» **Supplied data**:
▽

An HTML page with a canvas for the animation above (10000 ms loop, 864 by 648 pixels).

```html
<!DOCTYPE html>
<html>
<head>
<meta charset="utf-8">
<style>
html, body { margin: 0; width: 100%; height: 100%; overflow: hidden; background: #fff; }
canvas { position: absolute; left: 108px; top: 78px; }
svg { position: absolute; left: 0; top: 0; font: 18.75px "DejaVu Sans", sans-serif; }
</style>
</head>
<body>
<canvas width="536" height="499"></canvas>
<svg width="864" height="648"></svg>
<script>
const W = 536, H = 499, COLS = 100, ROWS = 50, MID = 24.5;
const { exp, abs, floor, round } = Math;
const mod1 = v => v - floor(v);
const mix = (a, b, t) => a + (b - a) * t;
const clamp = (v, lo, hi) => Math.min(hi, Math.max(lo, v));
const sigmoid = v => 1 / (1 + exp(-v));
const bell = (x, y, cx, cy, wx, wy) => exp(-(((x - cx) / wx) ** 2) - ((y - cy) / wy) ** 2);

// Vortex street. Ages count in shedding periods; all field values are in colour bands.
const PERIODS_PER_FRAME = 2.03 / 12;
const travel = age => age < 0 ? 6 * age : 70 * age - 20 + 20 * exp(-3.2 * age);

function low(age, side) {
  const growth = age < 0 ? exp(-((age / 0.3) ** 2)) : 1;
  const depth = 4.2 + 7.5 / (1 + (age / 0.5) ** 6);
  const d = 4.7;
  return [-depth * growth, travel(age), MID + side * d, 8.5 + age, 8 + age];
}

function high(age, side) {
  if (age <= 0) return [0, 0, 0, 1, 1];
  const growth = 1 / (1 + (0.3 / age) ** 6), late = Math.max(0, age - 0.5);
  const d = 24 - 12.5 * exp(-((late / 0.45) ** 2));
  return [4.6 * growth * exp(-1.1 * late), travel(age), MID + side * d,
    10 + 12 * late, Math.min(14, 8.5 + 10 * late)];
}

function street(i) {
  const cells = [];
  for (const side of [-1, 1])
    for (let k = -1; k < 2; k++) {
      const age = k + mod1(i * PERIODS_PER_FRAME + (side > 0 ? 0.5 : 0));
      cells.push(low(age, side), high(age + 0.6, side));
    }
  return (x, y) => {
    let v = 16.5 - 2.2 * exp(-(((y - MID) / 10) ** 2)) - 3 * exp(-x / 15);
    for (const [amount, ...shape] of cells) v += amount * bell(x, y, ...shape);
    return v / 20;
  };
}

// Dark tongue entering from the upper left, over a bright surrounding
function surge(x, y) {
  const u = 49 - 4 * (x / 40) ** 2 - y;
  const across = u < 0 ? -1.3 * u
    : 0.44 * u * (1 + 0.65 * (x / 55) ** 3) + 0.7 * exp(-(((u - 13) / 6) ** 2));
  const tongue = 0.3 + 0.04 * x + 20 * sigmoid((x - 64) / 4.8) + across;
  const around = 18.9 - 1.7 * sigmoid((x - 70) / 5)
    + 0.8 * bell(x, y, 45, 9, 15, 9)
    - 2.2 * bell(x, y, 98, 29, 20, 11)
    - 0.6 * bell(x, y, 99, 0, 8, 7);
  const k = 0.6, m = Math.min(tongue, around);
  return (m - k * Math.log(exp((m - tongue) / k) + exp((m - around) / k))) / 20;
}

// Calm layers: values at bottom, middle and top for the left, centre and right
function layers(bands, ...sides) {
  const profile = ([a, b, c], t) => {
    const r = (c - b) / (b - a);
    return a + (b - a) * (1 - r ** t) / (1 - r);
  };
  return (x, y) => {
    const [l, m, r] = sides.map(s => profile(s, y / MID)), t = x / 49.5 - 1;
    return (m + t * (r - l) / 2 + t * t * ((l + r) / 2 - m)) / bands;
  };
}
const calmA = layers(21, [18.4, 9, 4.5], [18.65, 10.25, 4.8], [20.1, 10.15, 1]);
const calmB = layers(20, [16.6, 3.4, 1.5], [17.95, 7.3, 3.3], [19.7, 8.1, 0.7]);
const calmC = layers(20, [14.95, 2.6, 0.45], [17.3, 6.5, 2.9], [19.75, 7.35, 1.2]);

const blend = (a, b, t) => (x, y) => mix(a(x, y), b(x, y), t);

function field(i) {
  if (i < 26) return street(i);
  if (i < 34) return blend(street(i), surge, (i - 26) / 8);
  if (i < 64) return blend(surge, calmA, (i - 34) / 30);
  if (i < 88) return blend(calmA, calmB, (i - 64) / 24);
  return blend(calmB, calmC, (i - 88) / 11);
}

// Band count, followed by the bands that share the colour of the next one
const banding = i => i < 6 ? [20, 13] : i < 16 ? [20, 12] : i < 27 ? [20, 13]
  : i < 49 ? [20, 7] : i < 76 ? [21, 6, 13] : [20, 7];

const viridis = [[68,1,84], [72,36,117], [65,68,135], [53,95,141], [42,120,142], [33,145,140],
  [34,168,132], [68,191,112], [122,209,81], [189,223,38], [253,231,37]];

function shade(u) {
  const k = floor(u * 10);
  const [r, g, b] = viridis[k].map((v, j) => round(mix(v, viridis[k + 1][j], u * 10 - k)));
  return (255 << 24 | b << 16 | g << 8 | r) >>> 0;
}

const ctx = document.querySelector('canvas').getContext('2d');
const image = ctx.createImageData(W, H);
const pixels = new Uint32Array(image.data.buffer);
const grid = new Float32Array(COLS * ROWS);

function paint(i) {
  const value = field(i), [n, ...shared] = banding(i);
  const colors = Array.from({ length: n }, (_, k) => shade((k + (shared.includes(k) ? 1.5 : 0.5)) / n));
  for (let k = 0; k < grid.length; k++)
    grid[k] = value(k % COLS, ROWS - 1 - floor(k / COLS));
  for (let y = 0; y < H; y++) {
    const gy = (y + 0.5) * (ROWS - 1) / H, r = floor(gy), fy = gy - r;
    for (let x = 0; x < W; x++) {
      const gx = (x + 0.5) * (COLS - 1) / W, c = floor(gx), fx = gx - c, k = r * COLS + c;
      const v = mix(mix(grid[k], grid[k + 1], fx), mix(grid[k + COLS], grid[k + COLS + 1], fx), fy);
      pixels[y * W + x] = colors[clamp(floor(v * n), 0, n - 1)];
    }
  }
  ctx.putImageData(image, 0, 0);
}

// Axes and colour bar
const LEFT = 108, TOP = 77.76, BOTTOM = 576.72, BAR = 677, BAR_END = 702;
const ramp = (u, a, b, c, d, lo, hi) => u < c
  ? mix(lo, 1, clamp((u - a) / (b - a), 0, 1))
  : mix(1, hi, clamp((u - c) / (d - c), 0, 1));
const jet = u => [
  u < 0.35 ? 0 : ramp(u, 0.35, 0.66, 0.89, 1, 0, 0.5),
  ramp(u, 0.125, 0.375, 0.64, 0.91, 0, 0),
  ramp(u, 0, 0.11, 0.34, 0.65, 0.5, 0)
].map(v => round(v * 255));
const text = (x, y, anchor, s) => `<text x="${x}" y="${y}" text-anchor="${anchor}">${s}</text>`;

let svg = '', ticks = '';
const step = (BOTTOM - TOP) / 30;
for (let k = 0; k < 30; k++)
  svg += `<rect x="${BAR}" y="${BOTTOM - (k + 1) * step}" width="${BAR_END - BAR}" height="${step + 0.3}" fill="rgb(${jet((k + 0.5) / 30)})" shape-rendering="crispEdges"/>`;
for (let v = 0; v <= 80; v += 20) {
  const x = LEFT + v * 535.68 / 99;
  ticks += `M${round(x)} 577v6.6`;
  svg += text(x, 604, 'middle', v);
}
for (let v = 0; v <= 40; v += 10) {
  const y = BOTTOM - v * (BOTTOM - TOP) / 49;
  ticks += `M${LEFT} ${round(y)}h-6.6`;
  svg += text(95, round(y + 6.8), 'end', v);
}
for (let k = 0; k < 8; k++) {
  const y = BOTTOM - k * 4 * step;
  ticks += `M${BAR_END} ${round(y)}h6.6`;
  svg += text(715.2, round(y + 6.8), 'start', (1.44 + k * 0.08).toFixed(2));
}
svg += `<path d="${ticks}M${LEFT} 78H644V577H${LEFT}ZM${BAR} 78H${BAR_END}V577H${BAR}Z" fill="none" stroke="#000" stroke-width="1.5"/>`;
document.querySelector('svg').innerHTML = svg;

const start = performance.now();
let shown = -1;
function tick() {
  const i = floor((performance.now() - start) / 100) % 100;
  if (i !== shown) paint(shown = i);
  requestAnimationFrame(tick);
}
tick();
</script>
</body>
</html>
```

△

» **Problem**: In the records, find every line that has the string "width" and copy it.

» **Written answer**:
html, body { margin: 0; width: 100%; height: 100%; overflow: hidden; background: #fff; }
<canvas width="536" height="499"></canvas>
<svg width="864" height="648"></svg>
  svg += `<rect x="${BAR}" y="${BOTTOM - (k + 1) * step}" width="${BAR_END - BAR}" height="${step + 0.3}" fill="rgb(${jet((k + 0.5) / 30)})" shape-rendering="crispEdges"/>`;
svg += `<path d="${ticks}M${LEFT} 78H644V577H${LEFT}ZM${BAR} 78H${BAR_END}V577H${BAR}Z" fill="none" stroke="#000" stroke-width="1.5"/>`;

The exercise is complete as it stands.